Dallas is the largest urban center of the DFW metropolitan area. The city’s economy, which has diversified over the last thirty years, significantly drives the region’s productivity. DFW is the sixth largest metropolitan economy in the United States, and Dallas is home to the third-largest concentration of Fortune 500 companies, the recently constructed world-class arts district, and the largest light rail system in the country.

Dallas’ multifaceted environment made the city a fitting location for discussions about the exchange’s focus on multi-party partnerships and how philanthropic contributions and cultural precincts can help stimulate, renew and revitalize a city.

The first stop on the tour took us to the offices of Dallas Area Rapid Transit (DART). DART operates more than 90 miles of light rail across the region. Additionally, they provide bus, streetcar, commuter rail and paratransit services. DART is known for its innovative approach to leveraging local dollars to maximize federal funding for its capital expansion projects. DART’s conservative, long-term approach constantly balances its operating costs and liabilities with growth plans, which has resulted in DART being recognized as a successful, fiscally sound model transit agency. AECOM has played an integral role in the development and optimization of DART’s system for more than 20 years.

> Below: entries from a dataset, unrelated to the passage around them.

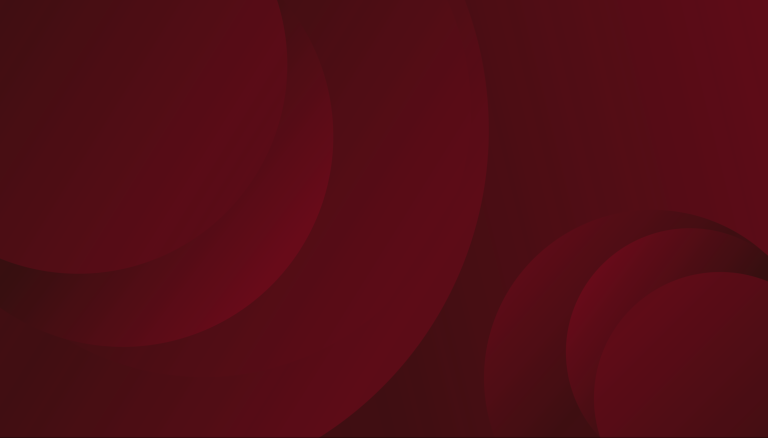
Give the GLSL for this background, as a Shadertoy shader.

```glsl
// Overlapping discs in deep crimson over a slanted gradient backdrop.
// Each disc is a distance function filled with its own linear gradient of
// red depth; layered sines add faint streaks across every gradient.

const vec3 SHADOW_RED = vec3(0.200, 0.060, 0.060);
const vec3 BRIGHT_RED = vec3(0.440, 0.040, 0.105);

// Colour for a given red level, from near-black maroon to crimson.
vec3 crimson(float level) {
    return mix(SHADOW_RED, BRIGHT_RED, (level - 0.20) / 0.24);
}

// Faint parallel streaks along the gradient axis.
float streaks(float s) {
    return 0.0018 * sin(s * 61.0) + 0.0014 * sin(s * 137.0 + 1.7);
}

// Linear gradient between two points; levels holds start and end red.
vec3 gradient(vec2 p, vec2 start, vec2 end, vec2 levels) {
    vec2 axis = end - start;
    float span = length(axis);
    float s = dot(p - start, axis) / span;
    float t = clamp(s / span, 0.0, 1.0);
    return crimson(mix(levels.x, levels.y, t) + streaks(s));
}

// Antialiased coverage of a disc.
float disc(vec2 p, vec2 center, float radius, float pixel) {
    return 1.0 - smoothstep(-0.75 * pixel, 0.75 * pixel, length(p - center) - radius);
}

void mainImage(out vec4 fragColor, in vec2 fragCoord) {
    // Canvas height is one unit.
    float pixel = 1.0 / iResolution.y;
    vec2 p = fragCoord * pixel;

    // Backdrop, brightening to the upper right
    vec3 color = gradient(p, vec2(0.671, 1.0), vec2(1.690, 1.251), vec2(0.25, 0.372));

    // Left group, from the widest disc to the topmost
    vec3 wideFill = gradient(p, vec2(0.0, 0.009), vec2(0.524, -0.317), vec2(0.255, 0.362));
    color = mix(color, wideFill, disc(p, vec2(0.286, 0.703), 0.830, pixel));

    vec3 faintFill = gradient(p, vec2(0.0, -0.055), vec2(0.437, -0.327), vec2(0.27, 0.358));
    color = mix(color, faintFill, disc(p, vec2(0.465, 0.749), 0.610, pixel));

    vec3 glowFill = gradient(p, vec2(0.0, 0.315), vec2(0.374, 0.034), vec2(0.22, 0.41));
    color = mix(color, glowFill, disc(p, vec2(0.280, 0.689), 0.481, pixel));

    vec3 cornerFill = gradient(p, vec2(0.0, 0.913), vec2(0.466, 0.623), vec2(0.255, 0.352));
    color = mix(color, cornerFill, disc(p, vec2(0.179, 0.852), 0.477, pixel));

    // Right group, from the back disc to the front
    vec3 backFill = gradient(p, vec2(1.210, 0.395), vec2(1.434, 0.201), vec2(0.36, 0.245));
    color = mix(color, backFill, disc(p, vec2(1.489, 0.137), 0.384, pixel));

    vec3 middleFill = gradient(p, vec2(1.347, 0.361), vec2(1.594, 0.176), vec2(0.405, 0.215));
    color = mix(color, middleFill, disc(p, vec2(1.575, 0.196), 0.283, pixel));

    vec3 frontFill = gradient(p, vec2(1.461, 0.276), vec2(1.737, 0.0), vec2(0.37, 0.27));
    color = mix(color, frontFill, disc(p, vec2(1.644, 0.091), 0.288, pixel));

    // Thin dark rim along the bottom
    color *= mix(0.7, 1.0, smoothstep(0.001, 0.004, p.y));

    fragColor = vec4(color, 1.0);
}
```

In 1996, DART opened Mockingbird Station, a world-renowned, urban transit-oriented development that provides a unique concentration of retail, residential and commercial development. Developers and transit professionals from around the world continue to visit Dallas to learn from the success of DART and potentially implement similar projects within their home communities.

Our tour also included a visit to the City of Plano, a suburb of Dallas, to highlight successful redevelopment efforts directly tied to existing light rail service. Through city-based incentives and innovative development strategies, the Downtown Plano Station serves as the foundation on which city planners, investors and developers have built to create livable communities. These types of efforts have resulted in the City of Plano importing more jobs than it exports.

Our final destination highlighted the Dallas Arts District, a multi-venue center for music, opera, theater and dance. AECOM served as the engineer-of-record on the award winning project and collaborated with four Pritzker architects to create the AT&T Performing Arts Center. The Center serves as the heart of the district and was conceived, designed and constructed through the efforts of philanthropic leaders. More than 40 families gave gifts of at least US$1 million to the project.

Klyde Warren Park, a five-acre deck park over a depressed highway, connects the revitalized uptown area to downtown. The green space, which serves as a gateway to the Dallas Arts District, also was conceived and designed by the business community. Funding for this project included philanthropic donations, the City of Dallas, the Texas Department of Transportation and federal stimulus funding. These recent and significant investments in the City’s cultural assets have induced development and created a highly desired location to live, work and play.


The Australian contingent was impressed with the amount of influence the business and civic community have on growth and development, and the speed at which change can occur. They recognize that public-private partnerships in infrastructure investment can significantly impact all aspects of the community from transportation to arts and culture. Dallas was the third leg of their four-city tour, and it is clear that their enthusiasm will affect positive change in their communities.


Jerry_headshotJerry Smiley ( is transit and environmental services business unit leader – Dallas/Fort Worth in AECOM’s Dallas office.


Originally published Jul 2, 2015

Author: Jerry Smiley